What needs to be done. Look through the entries below and report how many lines hold the string "cheeks". Only the number is wanted.

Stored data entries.
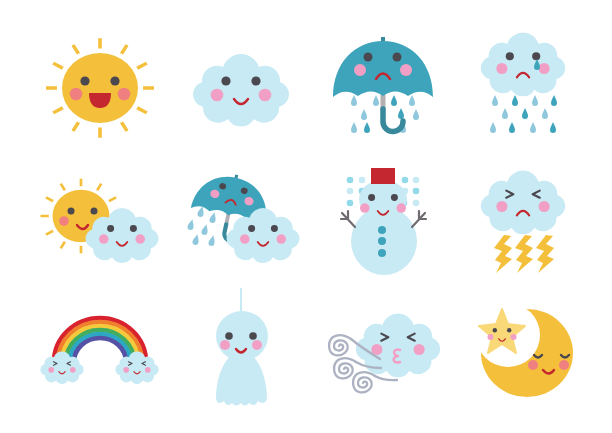
<!DOCTYPE html>
<html lang="en">
<head>
<meta charset="utf-8">
<title>Weather icons</title>
<style>
:root{--paper:#fff;--cloud:#c8eaf4;--sun:#f4bf3a;--star:#f9d878;--teal:#3ea4bb;--deep:#38899c;--drop:#8fc8dc;--snow:#92d9ea;--ink:#4b484f;--cheek:#f29fc5;--sun-cheek:#f08080;--red:#c4272f;--grey:#b3b0b3;--wind:#adb2c2}
html,body{margin:0;background:var(--paper);overflow:hidden}
svg{display:block}
.cloud{fill:var(--cloud)}.sun{fill:var(--sun)}.teal{fill:var(--teal)}
.eye{fill:var(--ink)}.cheek{fill:var(--cheek)}.warm{fill:var(--sun-cheek)}
.mouth,.squint,.line{fill:none;stroke-linecap:round;stroke-linejoin:round}
.mouth{stroke:var(--red);stroke-width:2.4}
.squint{stroke:var(--ink);stroke-width:2.4}
.light{fill:var(--drop)}.dark{fill:var(--teal)}
</style>
</head>
<body>
<svg width="612" height="433" viewBox="0 0 612 433" role="img" aria-label="Twelve smiling weather icons">
<defs>
<path id="cloud" class="cloud" d="M-18-24A19 19 0 0 1 18-24A15 15 0 0 1 39-9A13 13 0 0 1 38 16A15 15 0 0 1 13 28A15 15 0 0 1-13 28A15 15 0 0 1-38 16A13 13 0 0 1-39-9A15 15 0 0 1-18-24Z"/>
<path id="drop" d="M0-6C1-3 3-1 3 2A3 3 0 0 1-3 2C-3-1-1-3 0-6Z"/>
<g id="ray-pair"><path d="M0-54V-43M0 43V54"/></g>
<g id="sun">
<g transform="scale(1 .92)" stroke="#f4bf3a" stroke-width="3.6">
<use href="#ray-pair"/><use href="#ray-pair" transform="rotate(30)"/><use href="#ray-pair" transform="rotate(60)"/><use href="#ray-pair" transform="rotate(90)"/><use href="#ray-pair" transform="rotate(120)"/><use href="#ray-pair" transform="rotate(150)"/>
</g>
<ellipse class="sun" rx="38" ry="35"/>
</g>
<g id="umbrella">
<path d="M0-10V14" stroke="#b3b0b3" stroke-width="5"/>
<path d="M0 12V25A10 10 0 0 0 20 24" fill="none" stroke="#38899c" stroke-width="5.5" stroke-linecap="round"/>
<path d="M0-60V-50" stroke="#38899c" stroke-width="4"/>
<path class="teal" d="M-50 0C-50-34-28-56 0-56S50-34 50 0Q38-10 25-1Q12-10 0-1Q-12-10-25-1Q-38-10-50 0Z"/>
<circle class="eye" cx="-15" cy="-40" r="4.5"/><circle class="eye" cx="14" cy="-40" r="4.5"/>
<circle class="cheek" cx="-23" cy="-27" r="6"/><circle class="cheek" cx="23" cy="-27" r="6"/>
<path class="mouth" d="M-7-18Q0-29 7-18"/>
</g>
<g id="eyes"><circle class="eye" cx="-15" cy="-10" r="4.6"/><circle class="eye" cx="15" cy="-10" r="4.6"/></g>
<g id="cheeks"><circle class="cheek" cx="-24" cy="4" r="6.3"/><circle class="cheek" cx="24" cy="4" r="6.3"/></g>
<path id="smile" class="mouth" d="M-7 8Q0 18 7 8"/>
<path id="frown" class="mouth" d="M-7 14Q0 4 7 14"/>
<path id="squint" class="squint" d="M-19-14L-11-10L-19-6M19-14L11-10L19-6"/>
<g id="happy"><use href="#eyes"/><use href="#cheeks"/><use href="#smile"/></g>
<g id="happy-cloud"><use href="#cloud"/><use href="#happy"/></g>
<g id="laughing-cloud"><use href="#cloud"/><use href="#cheeks"/><use href="#squint"/><use href="#smile"/></g>
<polygon id="bolt" class="sun" points="10,0 0,13 8,16 1,25 7,28 2,38 18,24 11,21 18,13 10,9 17,1"/>
<path id="spiral" class="line" d="M0 0C1-3 5-1 4 2C2 6-5 5-5 0C-5-6 4-8 8-2C11 5 3 11-4 9C-11 7-12-4-6-9C-1-12 6-11 12-7"/>
</defs>

<g id="sunny">
<use href="#sun" x="100" y="88"/>
<circle class="eye" cx="85" cy="81" r="4.6"/><circle class="eye" cx="115" cy="81" r="4.6"/>
<circle class="warm" cx="76" cy="94" r="6.3"/><circle class="warm" cx="124" cy="94" r="6.3"/>
<path d="M89 93H111C111 103 107 108 100 108S89 103 89 93Z" fill="#c4272f"/>
</g>

<use id="cloudy" href="#happy-cloud" transform="translate(241 91)"/>

<g id="umbrella-rain">
<g class="light">
<use href="#drop" x="354" y="101"/><use href="#drop" x="376" y="101"/><use href="#drop" x="412" y="101"/><use href="#drop" x="364" y="115"/><use href="#drop" x="416" y="115"/><use href="#drop" x="354" y="128"/><use href="#drop" x="403" y="128"/>
</g>
<g class="dark"><use href="#drop" x="394" y="101"/><use href="#drop" x="401" y="114"/><use href="#drop" x="367" y="128"/></g>
<use href="#umbrella" x="383" y="97"/>
</g>

<g id="rain-cloud">
<g transform="translate(523 65) scale(.88)">
<use href="#cloud"/><use href="#eyes"/><use href="#cheeks"/><use href="#frown"/>
</g>
<use href="#drop" class="dark" x="537" y="65"/>
<g class="light">
<use href="#drop" x="495" y="101"/><use href="#drop" x="535" y="101"/><use href="#drop" x="505" y="114"/><use href="#drop" x="545" y="114"/><use href="#drop" x="493" y="128"/><use href="#drop" x="533" y="128"/>
</g>
<g class="dark">
<use href="#drop" x="515" y="101"/><use href="#drop" x="554" y="101"/><use href="#drop" x="525" y="114"/><use href="#drop" x="512" y="128"/><use href="#drop" x="553" y="128"/>
</g>
</g>

<g id="partly-sunny">
<use href="#sun" transform="translate(81 216) scale(.75)"/>
<circle class="eye" cx="71" cy="211" r="3.5"/><circle class="eye" cx="94" cy="211" r="3.5"/>
<circle class="warm" cx="64" cy="221" r="4.8"/>
<path class="mouth" d="M77 225Q83 233 88 225"/>
<use href="#happy-cloud" transform="translate(122 236) scale(.76)"/>
</g>

<g id="showers">
<use href="#umbrella" transform="translate(228 216) rotate(12) scale(.76 .7)"/>
<g class="light">
<use href="#drop" transform="translate(201 212) rotate(14)"/><use href="#drop" transform="translate(191 225) rotate(14)"/><use href="#drop" transform="translate(213 218) rotate(14)"/><use href="#drop" transform="translate(205 230) rotate(14)"/><use href="#drop" transform="translate(196 240) rotate(14)"/><use href="#drop" transform="translate(212 241) rotate(14)"/>
</g>
<use href="#happy-cloud" transform="translate(263 236) scale(.76)"/>
</g>

<g id="snowman">
<g fill="#92d9ea">
<circle cx="350" cy="180" r="3.3"/><circle cx="362" cy="191" r="3.3"/><circle cx="350" cy="203" r="3.3"/><circle cx="405" cy="180" r="3.3"/><circle cx="416" cy="191" r="3.3"/><circle cx="404" cy="203" r="3.3"/>
</g>
<g class="cloud">
<circle cx="362" cy="180" r="3.3"/><circle cx="350" cy="191" r="3.3"/><circle cx="416" cy="180" r="3.3"/><circle cx="405" cy="191" r="3.3"/><circle cx="416" cy="203" r="3.3"/>
<ellipse cx="383" cy="199" rx="24" ry="19"/><ellipse cx="384" cy="241" rx="33" ry="34"/>
</g>
<path class="line" stroke="#706b70" stroke-width="2.2" d="M355 227L342 213M348 219V211M348 219H341M412 227L425 213M419 219V211M419 219H426"/>
<rect x="371" y="168" width="24" height="16" fill="#c4272f"/>
<use href="#happy" transform="translate(383 205) scale(.76)"/>
<g class="teal"><circle cx="382" cy="230" r="4"/><circle cx="382" cy="241" r="4"/><circle cx="382" cy="253" r="4"/></g>
</g>

<g id="thunder">
<g transform="translate(523 203) scale(.88)">
<use href="#cloud"/><use href="#squint"/><use href="#cheeks"/><use href="#frown"/>
</g>
<use href="#bolt" x="494" y="235"/><use href="#bolt" x="515" y="235"/><use href="#bolt" x="536" y="235"/>
</g>

<g id="rainbow">
<g fill="none" stroke-width="4.6">
<path d="M54 362A46 44 0 0 1 146 362" stroke="#d8232f"/>
<path d="M58 362A42 40 0 0 1 142 362" stroke="#f07f2e"/>
<path d="M62 362A38 36 0 0 1 138 362" stroke="#f5c93c"/>
<path d="M66 362A34 32 0 0 1 134 362" stroke="#42ae5d"/>
<path d="M70 362A30 28 0 0 1 130 362" stroke="#2ca7c4"/>
<path d="M74 362A26 24 0 0 1 126 362" stroke="#5551a5"/>
</g>
<use href="#laughing-cloud" transform="translate(62 368) scale(.45)"/>
<use href="#laughing-cloud" transform="translate(137 368) scale(.45)"/>
</g>

<g id="weather-doll">
<path d="M241 288V314" stroke="#c8eaf4" stroke-width="2"/>
<g class="cloud">
<ellipse cx="242" cy="336" rx="26" ry="25"/>
<path d="M230 356H253C262 366 267 381 267 399Q264 406 258 401Q255 408 249 403Q245 408 241 403Q236 408 232 403Q227 408 224 401Q218 406 216 399C216 381 221 366 230 356Z"/>
</g>
<circle class="eye" cx="229" cy="336" r="3.8"/><circle class="eye" cx="253" cy="336" r="3.8"/>
<circle class="cheek" cx="225" cy="345" r="5"/><circle class="cheek" cx="257" cy="345" r="5"/>
<path class="mouth" d="M236 349Q241 356 246 349"/>
</g>

<g id="windy">
<g transform="translate(398 346) scale(.88)"><use href="#cloud"/><use href="#squint"/><use href="#cheeks"/></g>
<path class="line" stroke="#f29fc5" stroke-width="2.4" d="M400 350C393 348 392 355 398 356C391 357 393 364 400 362"/>
<g class="line" stroke="#adb2c2" stroke-width="2.3">
<use href="#spiral" x="339" y="346"/><path d="M351 339Q362 348 380 359"/>
<use href="#spiral" x="344" y="369"/><path d="M356 362Q366 368 381 368"/>
<use href="#spiral" x="363" y="383"/><path d="M375 376Q384 381 397 380"/>
</g>
</g>

<g id="night">
<ellipse class="sun" cx="527" cy="353" rx="46" ry="44"/>
<circle cx="508" cy="335" r="32" fill="#fff"/>
<polygon points="502,309 508,324 525,326 512,337 516,353 502,344 488,353 492,337 479,326 496,324" fill="#f9d878" stroke="#f9d878" stroke-width="2" stroke-linejoin="round"/>
<use href="#happy" transform="translate(502 335) scale(.48)"/>
<path class="squint" d="M534 355Q538 360 542 355M561 355Q565 360 569 355"/>
<circle class="warm" cx="533" cy="365" r="5"/><circle class="warm" cx="564" cy="365" r="5"/>
<path class="mouth" d="M543 370Q549 377 554 370"/>
</g>
</svg>
</body>
</html>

Response box. 6